In addition to the standard taps (or touches), and double taps, with which to select options, activate buttons, and so on, in much the same way as she would on any other iOS touchscreen, the user can also deploy the Force Touch, a harder and slightly longer press on the screen, which is acknowledged by watchOS with a satisfying pulse (see Taptic Haptic, below), and can be interpreted by an app in whichever way is appropriate.
…technology which recreates the sense of touch by applying forces, or motions to the user
Haptic feedback has long been a part of gaming controllers and other devices, including smartphones, made by many manufacturers. Apple's take on this, the Taptic Engine, is definitely one of the industry's classiest implementations of this technology, and employs a linear actuator (look it up, if you like) to produce a quite stunning range of buzzing and tapping sensations on the wrist, that users will have available to them all day, no matter what they are wearing (dresses and smartphones, no pockets, now what?), and no matter where they are, making the Watch into a device that can communicate meaningfully with the user with minimal distraction, maximum discretion (you can't hear the Taptic Engine next to you at all), and one that can initiate that communication (beyond just beeping) in a way that is simply not possible on a phone, which may be on a table in front of the user, in a jacket pocket on a coat hook somewhere, or on a table somewhere quite different.
WatchKit provides a number of preset taptics, which the developer is encouraged to use according to the conventions suggested by the naming of each preset, so that users will, over time, become accustomed to each haptic notification and know intuitively and without needing to look at the watch, what kind of information the watch is offering to convey.
Whether a subtle and gentle tap on the wrist, or an insistent, repeated buzzing sensation, as inaudible as it is invisible, the Taptic Engine represents not only state of the art haptics, but also points the way to a whole new genre of communication from a device to the user. To a great extent, what becomes of this is down to what designers and developers can dream up.
While the audio output of the Watch is limited to a tiny but impressively loud and clear speaker, one which is loud enough to conduct a telephone conversation in an averagely loud city street (so no headphone output), the audio input of the device is both surprisingly high quality (call recipients are unaware that a conversation is being had from the watch) and pleasingly flexible, in that it gets piped into Apple's voice-controlled assistant Siri (yes she lives on the Watch too) where it can be used to dictate text and save audio files, among many other things.

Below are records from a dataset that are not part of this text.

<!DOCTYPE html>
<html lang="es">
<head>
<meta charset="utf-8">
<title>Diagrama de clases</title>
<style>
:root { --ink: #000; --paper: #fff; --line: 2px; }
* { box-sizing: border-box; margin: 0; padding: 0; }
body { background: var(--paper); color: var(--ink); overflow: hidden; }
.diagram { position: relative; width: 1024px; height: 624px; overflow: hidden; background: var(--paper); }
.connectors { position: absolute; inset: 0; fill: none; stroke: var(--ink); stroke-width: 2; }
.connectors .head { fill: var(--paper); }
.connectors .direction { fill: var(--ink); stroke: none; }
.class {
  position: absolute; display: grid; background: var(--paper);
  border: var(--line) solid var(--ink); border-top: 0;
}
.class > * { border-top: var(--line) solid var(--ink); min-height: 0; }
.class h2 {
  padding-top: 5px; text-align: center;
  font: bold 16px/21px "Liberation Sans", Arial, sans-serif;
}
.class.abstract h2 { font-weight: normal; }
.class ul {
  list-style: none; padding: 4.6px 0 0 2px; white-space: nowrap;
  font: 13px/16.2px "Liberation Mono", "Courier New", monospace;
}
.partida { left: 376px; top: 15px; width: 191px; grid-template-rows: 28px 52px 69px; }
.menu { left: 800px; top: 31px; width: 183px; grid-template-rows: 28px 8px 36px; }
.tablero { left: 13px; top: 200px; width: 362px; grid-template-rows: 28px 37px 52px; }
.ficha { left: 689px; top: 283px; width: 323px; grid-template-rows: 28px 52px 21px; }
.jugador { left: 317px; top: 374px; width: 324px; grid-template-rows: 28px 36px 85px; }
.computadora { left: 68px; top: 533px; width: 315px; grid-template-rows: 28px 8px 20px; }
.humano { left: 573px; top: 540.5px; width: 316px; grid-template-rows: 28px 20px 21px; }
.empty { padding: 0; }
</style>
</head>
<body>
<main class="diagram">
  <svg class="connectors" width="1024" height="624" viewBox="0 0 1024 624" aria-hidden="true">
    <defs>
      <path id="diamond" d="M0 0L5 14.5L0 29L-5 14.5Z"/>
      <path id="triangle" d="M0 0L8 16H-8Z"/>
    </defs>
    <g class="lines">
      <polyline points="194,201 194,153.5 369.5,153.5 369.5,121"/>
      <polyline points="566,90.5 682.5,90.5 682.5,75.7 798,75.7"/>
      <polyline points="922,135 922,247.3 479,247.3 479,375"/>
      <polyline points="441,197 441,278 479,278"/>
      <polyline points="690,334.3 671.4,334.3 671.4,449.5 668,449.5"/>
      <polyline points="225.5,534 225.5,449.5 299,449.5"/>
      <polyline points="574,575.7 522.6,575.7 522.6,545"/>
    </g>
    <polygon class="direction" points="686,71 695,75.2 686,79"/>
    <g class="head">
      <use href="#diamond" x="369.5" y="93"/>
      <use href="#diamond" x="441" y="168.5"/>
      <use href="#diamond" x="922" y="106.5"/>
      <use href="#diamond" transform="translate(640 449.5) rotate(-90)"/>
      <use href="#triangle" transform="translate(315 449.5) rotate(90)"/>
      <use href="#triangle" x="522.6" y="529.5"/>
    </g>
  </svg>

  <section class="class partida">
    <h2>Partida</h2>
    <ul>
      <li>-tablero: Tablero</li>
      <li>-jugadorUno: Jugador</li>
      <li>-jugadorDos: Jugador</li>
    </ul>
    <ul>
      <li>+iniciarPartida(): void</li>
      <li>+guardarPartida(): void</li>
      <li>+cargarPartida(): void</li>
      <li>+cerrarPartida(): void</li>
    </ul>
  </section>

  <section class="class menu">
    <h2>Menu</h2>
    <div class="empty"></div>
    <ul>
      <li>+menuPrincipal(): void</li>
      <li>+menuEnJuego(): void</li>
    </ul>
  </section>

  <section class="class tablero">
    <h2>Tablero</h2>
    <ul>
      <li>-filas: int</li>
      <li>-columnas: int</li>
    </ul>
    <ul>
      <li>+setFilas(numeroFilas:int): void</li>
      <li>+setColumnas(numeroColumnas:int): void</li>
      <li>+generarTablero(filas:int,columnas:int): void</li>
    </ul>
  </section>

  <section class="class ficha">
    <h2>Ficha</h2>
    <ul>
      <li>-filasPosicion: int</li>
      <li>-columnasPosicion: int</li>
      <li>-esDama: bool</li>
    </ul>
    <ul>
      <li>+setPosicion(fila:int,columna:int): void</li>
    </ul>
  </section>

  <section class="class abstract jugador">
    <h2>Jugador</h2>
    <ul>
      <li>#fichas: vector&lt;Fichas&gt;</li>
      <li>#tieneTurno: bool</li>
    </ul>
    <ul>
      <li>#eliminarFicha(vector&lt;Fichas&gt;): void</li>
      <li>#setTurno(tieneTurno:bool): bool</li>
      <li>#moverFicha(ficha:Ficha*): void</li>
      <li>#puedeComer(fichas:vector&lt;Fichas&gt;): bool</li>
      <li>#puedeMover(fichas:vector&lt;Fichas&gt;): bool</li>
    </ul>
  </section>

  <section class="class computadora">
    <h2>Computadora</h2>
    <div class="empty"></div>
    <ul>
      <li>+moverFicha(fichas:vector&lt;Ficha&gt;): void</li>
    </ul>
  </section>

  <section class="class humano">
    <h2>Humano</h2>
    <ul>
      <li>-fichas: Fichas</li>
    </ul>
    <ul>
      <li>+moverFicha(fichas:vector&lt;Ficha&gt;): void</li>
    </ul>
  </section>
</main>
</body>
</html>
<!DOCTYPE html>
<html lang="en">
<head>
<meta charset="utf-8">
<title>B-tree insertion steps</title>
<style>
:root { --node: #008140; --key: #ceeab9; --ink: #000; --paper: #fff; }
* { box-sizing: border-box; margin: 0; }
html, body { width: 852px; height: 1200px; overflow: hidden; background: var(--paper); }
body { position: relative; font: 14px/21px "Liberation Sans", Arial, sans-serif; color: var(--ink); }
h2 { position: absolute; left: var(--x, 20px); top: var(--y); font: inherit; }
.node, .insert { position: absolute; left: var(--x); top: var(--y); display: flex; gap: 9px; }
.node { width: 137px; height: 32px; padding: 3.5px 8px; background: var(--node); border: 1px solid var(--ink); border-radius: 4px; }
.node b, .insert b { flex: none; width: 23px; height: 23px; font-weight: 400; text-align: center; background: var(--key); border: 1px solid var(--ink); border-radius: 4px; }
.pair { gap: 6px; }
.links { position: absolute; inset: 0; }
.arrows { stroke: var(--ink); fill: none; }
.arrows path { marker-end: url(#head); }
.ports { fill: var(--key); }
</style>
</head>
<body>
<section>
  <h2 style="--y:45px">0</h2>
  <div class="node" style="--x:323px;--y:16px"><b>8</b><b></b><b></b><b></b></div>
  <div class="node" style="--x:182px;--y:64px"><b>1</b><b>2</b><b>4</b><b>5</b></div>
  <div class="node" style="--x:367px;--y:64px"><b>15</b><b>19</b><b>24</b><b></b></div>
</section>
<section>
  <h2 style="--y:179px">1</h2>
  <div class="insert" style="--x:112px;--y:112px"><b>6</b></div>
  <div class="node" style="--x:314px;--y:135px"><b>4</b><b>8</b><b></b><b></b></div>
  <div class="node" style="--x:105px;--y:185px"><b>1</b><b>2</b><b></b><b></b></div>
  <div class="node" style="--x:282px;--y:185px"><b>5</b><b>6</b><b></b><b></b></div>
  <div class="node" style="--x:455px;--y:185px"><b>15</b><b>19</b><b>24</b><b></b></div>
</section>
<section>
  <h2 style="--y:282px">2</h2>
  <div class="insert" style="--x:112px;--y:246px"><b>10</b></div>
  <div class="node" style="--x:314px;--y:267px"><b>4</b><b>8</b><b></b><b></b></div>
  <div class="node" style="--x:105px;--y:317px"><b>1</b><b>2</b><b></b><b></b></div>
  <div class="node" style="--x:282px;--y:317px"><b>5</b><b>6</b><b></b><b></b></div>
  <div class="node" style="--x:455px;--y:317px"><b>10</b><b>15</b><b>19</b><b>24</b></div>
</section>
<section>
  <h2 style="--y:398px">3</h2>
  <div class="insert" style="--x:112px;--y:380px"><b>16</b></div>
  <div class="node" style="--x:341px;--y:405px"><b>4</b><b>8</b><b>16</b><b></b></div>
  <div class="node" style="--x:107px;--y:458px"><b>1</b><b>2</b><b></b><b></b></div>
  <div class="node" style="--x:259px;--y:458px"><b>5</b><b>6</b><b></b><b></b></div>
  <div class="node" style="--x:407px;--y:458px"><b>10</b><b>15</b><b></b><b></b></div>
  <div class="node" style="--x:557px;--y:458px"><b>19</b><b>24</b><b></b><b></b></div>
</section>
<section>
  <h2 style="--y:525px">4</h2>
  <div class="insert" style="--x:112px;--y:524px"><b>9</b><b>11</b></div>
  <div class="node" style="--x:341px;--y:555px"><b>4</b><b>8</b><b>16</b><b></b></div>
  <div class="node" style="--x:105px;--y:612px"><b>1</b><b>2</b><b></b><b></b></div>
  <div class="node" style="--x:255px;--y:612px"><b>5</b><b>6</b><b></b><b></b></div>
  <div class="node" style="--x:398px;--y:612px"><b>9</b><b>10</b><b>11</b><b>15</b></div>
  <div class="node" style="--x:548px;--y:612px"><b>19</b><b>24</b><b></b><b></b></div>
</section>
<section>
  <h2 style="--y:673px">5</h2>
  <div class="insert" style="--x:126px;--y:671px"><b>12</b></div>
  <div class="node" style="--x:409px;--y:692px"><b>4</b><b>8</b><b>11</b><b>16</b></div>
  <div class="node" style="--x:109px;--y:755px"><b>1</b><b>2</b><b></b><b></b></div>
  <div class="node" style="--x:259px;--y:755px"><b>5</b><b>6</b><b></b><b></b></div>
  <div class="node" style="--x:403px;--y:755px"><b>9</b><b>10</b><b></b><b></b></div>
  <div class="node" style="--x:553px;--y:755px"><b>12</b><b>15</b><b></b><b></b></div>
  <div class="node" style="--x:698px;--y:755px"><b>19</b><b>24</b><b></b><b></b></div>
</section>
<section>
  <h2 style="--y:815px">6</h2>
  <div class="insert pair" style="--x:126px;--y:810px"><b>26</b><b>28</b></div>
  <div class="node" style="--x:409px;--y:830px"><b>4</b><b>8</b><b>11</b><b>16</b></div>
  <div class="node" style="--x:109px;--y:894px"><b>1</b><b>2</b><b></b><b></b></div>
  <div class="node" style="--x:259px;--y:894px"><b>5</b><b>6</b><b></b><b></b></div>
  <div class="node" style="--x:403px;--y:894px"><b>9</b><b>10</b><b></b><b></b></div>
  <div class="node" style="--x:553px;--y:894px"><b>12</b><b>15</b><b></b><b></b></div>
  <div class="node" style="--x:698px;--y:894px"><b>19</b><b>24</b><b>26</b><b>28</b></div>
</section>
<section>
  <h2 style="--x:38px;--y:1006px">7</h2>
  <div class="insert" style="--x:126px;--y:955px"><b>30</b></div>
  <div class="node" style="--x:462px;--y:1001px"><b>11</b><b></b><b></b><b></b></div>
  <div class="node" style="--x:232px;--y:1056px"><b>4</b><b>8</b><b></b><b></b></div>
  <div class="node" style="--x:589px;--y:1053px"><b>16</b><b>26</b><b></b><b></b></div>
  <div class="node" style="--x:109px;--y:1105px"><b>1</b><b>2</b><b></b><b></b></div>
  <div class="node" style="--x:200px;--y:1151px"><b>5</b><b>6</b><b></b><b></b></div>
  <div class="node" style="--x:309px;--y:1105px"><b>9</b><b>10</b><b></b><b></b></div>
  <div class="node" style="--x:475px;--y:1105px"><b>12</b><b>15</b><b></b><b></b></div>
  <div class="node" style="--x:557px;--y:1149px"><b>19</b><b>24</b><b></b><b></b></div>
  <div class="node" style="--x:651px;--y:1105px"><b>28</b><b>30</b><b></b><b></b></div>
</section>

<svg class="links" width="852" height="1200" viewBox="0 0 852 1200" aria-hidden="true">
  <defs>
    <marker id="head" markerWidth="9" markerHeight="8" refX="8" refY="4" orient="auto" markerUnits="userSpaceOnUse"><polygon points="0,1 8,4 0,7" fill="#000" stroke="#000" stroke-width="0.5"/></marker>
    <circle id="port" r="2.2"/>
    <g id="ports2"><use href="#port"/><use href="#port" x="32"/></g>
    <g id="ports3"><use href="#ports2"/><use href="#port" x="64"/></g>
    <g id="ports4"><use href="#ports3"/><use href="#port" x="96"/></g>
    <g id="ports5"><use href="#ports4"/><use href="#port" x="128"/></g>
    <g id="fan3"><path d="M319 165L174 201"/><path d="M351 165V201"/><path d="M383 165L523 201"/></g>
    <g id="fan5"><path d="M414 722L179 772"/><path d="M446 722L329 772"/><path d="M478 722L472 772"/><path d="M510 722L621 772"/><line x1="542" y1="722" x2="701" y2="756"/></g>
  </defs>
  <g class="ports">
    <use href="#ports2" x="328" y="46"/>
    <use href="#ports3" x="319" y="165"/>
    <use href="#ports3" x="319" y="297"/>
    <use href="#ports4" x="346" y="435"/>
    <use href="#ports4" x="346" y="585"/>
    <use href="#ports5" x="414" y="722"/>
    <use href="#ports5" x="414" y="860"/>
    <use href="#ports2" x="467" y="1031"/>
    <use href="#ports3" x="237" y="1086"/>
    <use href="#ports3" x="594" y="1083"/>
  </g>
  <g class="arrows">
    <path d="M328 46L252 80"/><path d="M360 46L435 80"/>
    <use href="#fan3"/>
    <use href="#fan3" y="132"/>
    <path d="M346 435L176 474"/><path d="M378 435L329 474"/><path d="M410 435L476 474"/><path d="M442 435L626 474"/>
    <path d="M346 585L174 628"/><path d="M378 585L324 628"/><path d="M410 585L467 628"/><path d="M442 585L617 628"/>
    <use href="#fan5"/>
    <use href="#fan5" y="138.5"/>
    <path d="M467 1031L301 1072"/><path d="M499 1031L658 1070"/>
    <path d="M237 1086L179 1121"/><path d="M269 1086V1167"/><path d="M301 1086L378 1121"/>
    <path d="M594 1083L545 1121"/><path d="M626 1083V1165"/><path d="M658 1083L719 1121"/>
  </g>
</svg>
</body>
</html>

Alternatively, the user can connect to a Bluetooth headset, which is a more suitable arrangement for that jog around the park.